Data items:
---+---

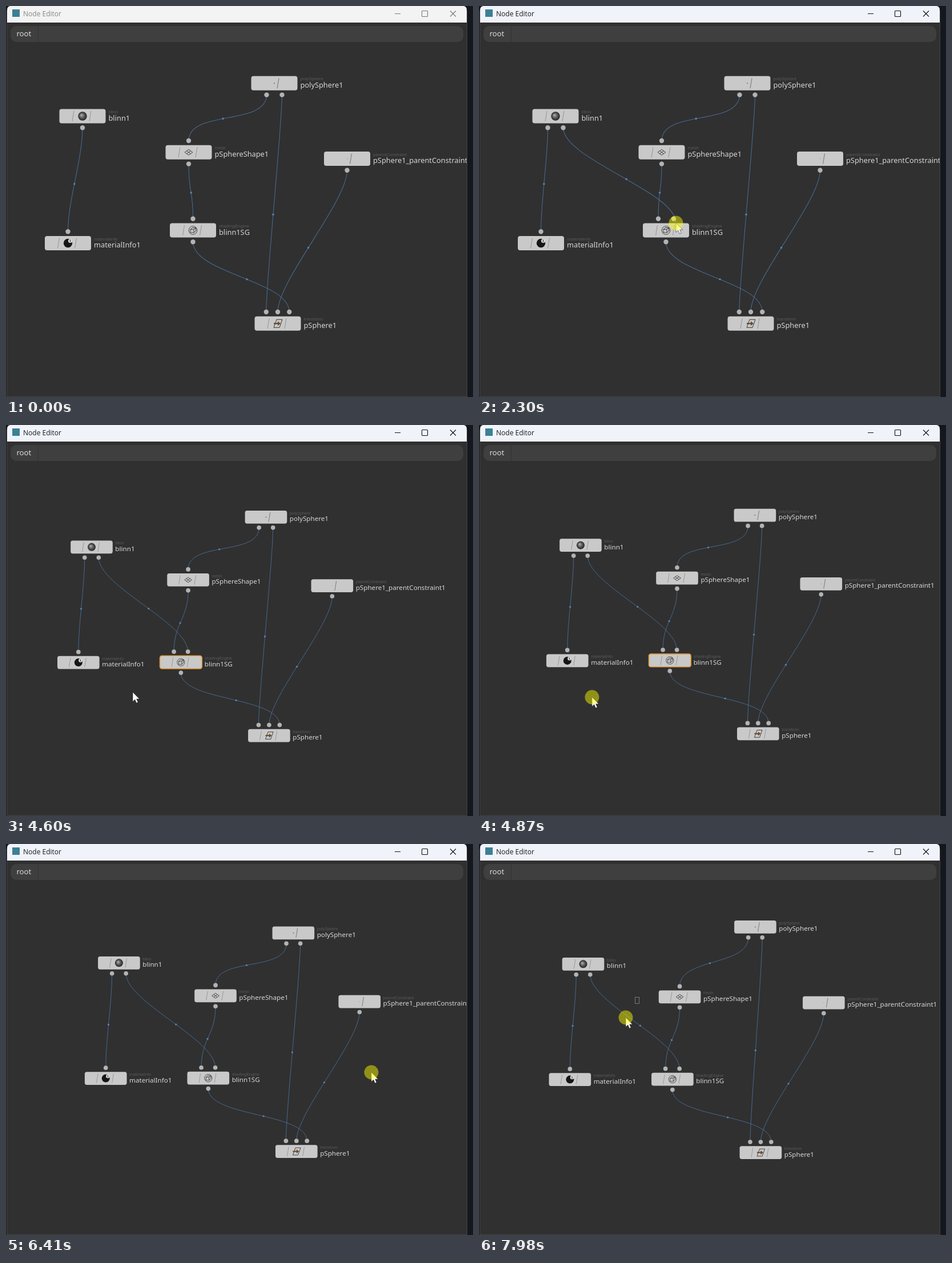
Write an HTML page with a canvas that moves like this. It is 818 by 685 pixels and loops after 8000 ms.

```html
<!DOCTYPE html>
<html>
<head>
<meta charset="utf-8">
<style>
html, body { margin: 0; width: 100%; height: 100%; overflow: hidden; background: #15171e; }
canvas { display: block; }
</style>
</head>
<body>
<canvas id="stage" width="818" height="685"></canvas>
<script>
const c = document.getElementById('stage').getContext('2d');
const LOOP = 8000, ZOOM = 0.909, LAG = 58, PORT = 20.3, PULL = 55;
const ORANGE = '#e39a35', BLUE = '#47698f';

const node = (name, type, x, y, ins, outs, icon) => ({ name, type, x0: x, y0: y, x, y, ins, outs, icon });
const poly = node('polySphere1', 'polySphere', 470, 135.3, 0, 2, slashIcon);
const blinn = node('blinn1', 'blinn', 134, 193, 0, 1, ballIcon);
const shape = node('pSphereShape1', 'mesh', 320, 256.3, 1, 1, meshIcon);
const cons = node('pSphere1_parentConstraint1', 'parentConstraint', 597.5, 267.5, 0, 1, slashIcon);
const sg = node('blinn1SG', 'shadingEngine', 327.5, 393, 1, 1, cubeIcon);
const info = node('materialInfo1', 'materialInfo', 108.5, 415.5, 1, 0, infoIcon);
const xform = node('pSphere1', 'transform', 476, 556.3, 3, 0, planeIcon);
const nodes = [poly, blinn, shape, cons, sg, info, xform];
const links = [
  [poly, 0, shape, 0], [poly, 1, xform, 0], [cons, 0, xform, 1], [sg, 0, xform, 2],
  [blinn, 0, info, 0], [shape, 0, sg, 0]
];

// Mouse stops: arrival time, x, y, rest
const stops = [
  [250, 458, 612, 0], [1200, 162, 215, 290], [2100, 345, 380, 700], [3100, 325, 500, 0],
  [3300, 322, 446, 70], [3550, 329.5, 403, 50], [4060, 310, 423, 300], [4600, 222, 468, 70],
  [4760, 170, 480, 0], [4960, 218, 474.5, 0], [5230, 89, 142, 0], [5580, 596, 463, 70],
  [5850, 725, 590, 200], [6400, 640, 400, 0], [6650, 624.5, 402, 0], [6960, 530, 238, 70],
  [7130, 492, 160, 0], [7320, 547, 175, 0], [7540, 488, 147.5, 0], [7780, 280, 268, 110],
  [7980, 257, 304, 20]
];
const drag = (what, from, to) => ({ what, from, to });
const drags = [
  drag('link', 1415, 2800), drag(sg, 3600, 4060), drag('pan', 4760, 4960), drag('area', 5230, 6040),
  drag('pan', 6400, 6650), drag(poly, 7130, 7540), drag('area', 7890, LOOP)
];

const within = (t, a, b) => t >= a && t < b;
const clamp = (v, a, b) => Math.max(a, Math.min(b, v));

function mouse(t) {
  const i = stops.findIndex(s => s[0] > t);
  if (i <= 0) return stops[i ? stops.length - 1 : 0].slice(1, 3);
  const [t0, x0, y0, rest] = stops[i - 1], [t1, x1, y1] = stops[i];
  let u = clamp((t - t0 - rest) / (t1 - t0 - rest), 0, 1);
  u *= u * (3 - 2 * u);
  return [x0 + (x1 - x0) * u, y0 + (y1 - y0) * u];
}

// Total distance something has been dragged by time t
function dragged(what, t) {
  let dx = 0, dy = 0;
  for (const d of drags.filter(d => d.what === what)) {
    const a = mouse(d.from), b = mouse(clamp(t, d.from, d.to));
    dx += b[0] - a[0];
    dy += b[1] - a[1];
  }
  return [dx, dy];
}

function path(points, close) {
  c.beginPath();
  points.forEach(([x, y]) => c.lineTo(x, y));
  if (close) c.closePath();
}
function stroke(color, width) {
  c.strokeStyle = color;
  c.lineWidth = width;
  c.stroke();
}
function line(color, width, ...points) {
  path(points);
  stroke(color, width);
}
function fill(color) {
  c.fillStyle = color;
  c.fill();
}
function disc(x, y, r, color) {
  c.beginPath();
  c.arc(x, y, r, 0, 7);
  fill(color);
}
function box(x, y, w, h, r, color) {
  c.beginPath();
  c.roundRect(x, y, w, h, r);
  fill(color);
}
function text(s, x, y, font, color) {
  c.font = font;
  c.fillStyle = color;
  c.fillText(s, x, y);
}

function dividers() {
  for (const x of [-15, 15]) line('#949494', 1, [x, -9], [x - 3, 9]);
}
function slashIcon(n) {
  line('#8a8a8a', 1.4, [8, -9], [5, 9]);
  disc(0, 0, 0.9, n === poly ? '#555' : '#aaa');
}
function ballIcon() {
  dividers();
  const g = c.createRadialGradient(-2, -2, 0.5, 0, 0, 7.7);
  g.addColorStop(0, '#aaa');
  g.addColorStop(0.5, '#5c5c5c');
  g.addColorStop(1, '#222');
  disc(0, 0, 7.7, g);
}
function meshIcon() {
  dividers();
  for (const i of [-1, 0, 1]) {
    for (const k of [-1, 1]) {
      line('#333', 0.9, [3.5 * (i - 1), 2.5 * k * (i + 1)], [3.5 * (i + 1), 2.5 * k * (i - 1)]);
    }
  }
}
function cubeIcon() {
  dividers();
  c.beginPath();
  c.arc(0, 0, 7.3, 0, 7);
  stroke('#444', 1);
  c.strokeRect(-4.5, -1.5, 6, 5.5);
  line('#333', 1, [-4.5, -1.5], [-1, -4.5], [5, -4.5], [1.5, -1.5]);
  line('#333', 1, [5, -4.5], [5, 1], [1.5, 4]);
}
function infoIcon() {
  dividers();
  disc(0, 0, 7.7, '#161616');
  disc(4, -4, 3.6, '#d8d8d8');
  line('#333', 1.2, [4, -6], [4, -2]);
}
function planeIcon() {
  dividers();
  path([[-2, -7], [8, -7], [3, 7], [-7, 7]], true);
  stroke('#333', 1);
  line('#6b4a2c', 2.4, [-7, 0], [1, 0]);
  path([[0, -4], [5, 0], [0, 4]], true);
  fill('#6b4a2c');
}

function port(n, count, i, side) {
  return [n.x + (i - (count - 1) / 2) * 81 / (count + 1), n.y + side * PORT];
}

function bezier(p, q, u) {
  const mix = (a, b, d, e) => {
    const v = 1 - u;
    return v * v * v * a + 3 * v * v * u * b + 3 * v * u * u * d + u * u * u * e;
  };
  return [mix(p[0], p[0], q[0], q[0]), mix(p[1], p[1] + PULL, q[1] - PULL, q[1])];
}

function drawLink(p, q, hit) {
  let hot = false;
  for (let u = 0; u <= 1; u += 0.05) hot = hot || hit(...bezier(p, q, u));
  c.beginPath();
  c.moveTo(...p);
  c.bezierCurveTo(p[0], p[1] + PULL, q[0], q[1] - PULL, ...q);
  stroke(hot ? ORANGE : BLUE, 1.1);
  disc(...bezier(p, q, 0.54), 1.8, hot ? ORANGE : '#5583b4');
}

function drawNode(n, selected) {
  box(n.x - 40.5, n.y - 12.5, 81, 25, 4, '#c9c9c9');
  if (selected) stroke(ORANGE, 1.8);
  c.save();
  c.translate(n.x, n.y);
  n.icon(n);
  c.restore();
  for (let i = 0; i < n.ins; i++) disc(...port(n, n.ins, i, -1), 4.2, '#b3b3b3');
  for (let i = 0; i < n.outs; i++) disc(...port(n, n.outs, i, 1), 4.2, '#b3b3b3');
  text(n.type, n.x + 45.5, n.y - 5, '8px "Liberation Sans", sans-serif', '#585858');
  text(n.name, n.x + 45.5, n.y + 7.8, '12.8px "Noto Sans", sans-serif', '#d6d6d6');
}

function drawWindow(t) {
  const active = t >= 1415, ink = active ? '#111' : '#777';
  box(0, 0, 818, 685, 0, '#15171e');
  box(1, 8, 807, 677, 0, '#444');
  box(2, 0, 805, 684, [6, 6, 0, 0], '#303030');
  box(2, 0, 805, 29, [6, 6, 0, 0], t >= 1490 ? '#f0f3fa' : '#f3f3f3');
  box(11, 6, 13, 13, 0, '#3b8094');
  text('Node Editor', 30, 18, '12px "Open Sans", sans-serif', active ? '#1a1a1a' : '#858585');
  line(ink, 1, [681, 13.5], [691, 13.5]);
  c.beginPath();
  c.roundRect(728.5, 8.5, 10, 10, 1);
  stroke(ink, 1.1);
  line(ink, 1.1, [778, 8.5], [788, 18.5]);
  line(ink, 1.1, [788, 8.5], [778, 18.5]);
  box(8, 35, 793, 28, 10, '#3f3f3f');
  box(56, 35, 1, 28, 0, '#333');
  text('root', 18.5, 53, '13.2px "Open Sans", sans-serif', '#e8e8e8');
}

function drawCursor(x, y, pressed) {
  c.save();
  c.translate(x, y);
  path([[0, 0], [0, 16.5], [3.8, 13], [6.4, 19], [9.2, 17.8], [6.7, 12], [11.8, 12]], true);
  fill('#fff');
  stroke('#222', 0.6);
  if (pressed) disc(0, 0, 12.5, 'rgba(255,255,0,.47)');
  c.restore();
}

function draw(t) {
  const zoomed = t >= 4185, s = zoomed ? ZOOM : 1;
  const [px, py] = dragged('pan', t);
  const ox = zoomed ? 28.2 + px : 0, oy = zoomed ? 38.4 + py : 0;
  const now = drags.find(d => within(t, d.from, d.to));
  for (const n of [sg, poly]) {
    const [dx, dy] = dragged(n, t);
    n.x = n.x0 + dx / s;
    n.y = n.y0 + dy / s;
  }
  blinn.outs = t >= 1090 ? 2 : 1;
  sg.ins = t >= 2300 ? 2 : 1;

  // Selection rectangle: left, top, right, bottom on the stage
  let area = null;
  if (now && now.what === 'area') {
    const [ax, ay] = mouse(now.from), [bx, by] = mouse(Math.max(now.from, t - LAG));
    area = [Math.min(ax, bx), Math.min(ay, by), Math.max(ax, bx), Math.max(ay, by)];
  }
  const hit = (x, y, w = 0, h = 0) => area !== null &&
    (x + w) * s + ox > area[0] && (x - w) * s + ox < area[2] &&
    (y + h) * s + oy > area[1] && (y - h) * s + oy < area[3];
  const selected = n => hit(n.x, n.y, 40.5, 12.5) || within(t, 6040, 6300) ||
    n === sg && within(t, 3600, 5230) || n === poly && within(t, 7130, 7890);

  drawWindow(t);
  c.save();
  c.beginPath();
  c.rect(2, 64, 805, 620);
  c.clip();
  c.save();
  c.transform(s, 0, 0, s, ox, oy);
  if (within(t, 1090, 1490)) {
    c.beginPath();
    c.roundRect(99, 207.5, 71, 12, 6);
    stroke('#5a5a5a', 1);
  }
  for (const [a, i, b, j] of links) drawLink(port(a, a.outs, i, 1), port(b, b.ins, j, -1), hit);
  if (t >= 1490) drawLink(port(blinn, 2, 1, 1), t < 2800 ? mouse(t) : port(sg, 2, 1, -1), hit);
  nodes.forEach(n => drawNode(n, selected(n)));
  c.restore();
  if (area) {
    const [l, top, r, b] = area.map(Math.round);
    c.setLineDash([1, 1]);
    c.strokeStyle = '#c4c4c4';
    c.lineWidth = 1;
    c.strokeRect(l + 0.5, top + 0.5, r - l, b - top);
    c.setLineDash([]);
  }
  if (t >= 255) drawCursor(...mouse(t), now);
  c.restore();
}

const start = performance.now();
function tick() {
  draw((performance.now() - start) % LOOP);
  requestAnimationFrame(tick);
}
tick();
</script>
</body>
</html>
```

---+---

* WHAT THE TASK REQUIRES *
Pick out, from the lines above, every one that contains the string "clamp".

* WRITTEN REPLY *
const clamp = (v, a, b) => Math.max(a, Math.min(b, v));
  let u = clamp((t - t0 - rest) / (t1 - t0 - rest), 0, 1);
    const a = mouse(d.from), b = mouse(clamp(t, d.from, d.to));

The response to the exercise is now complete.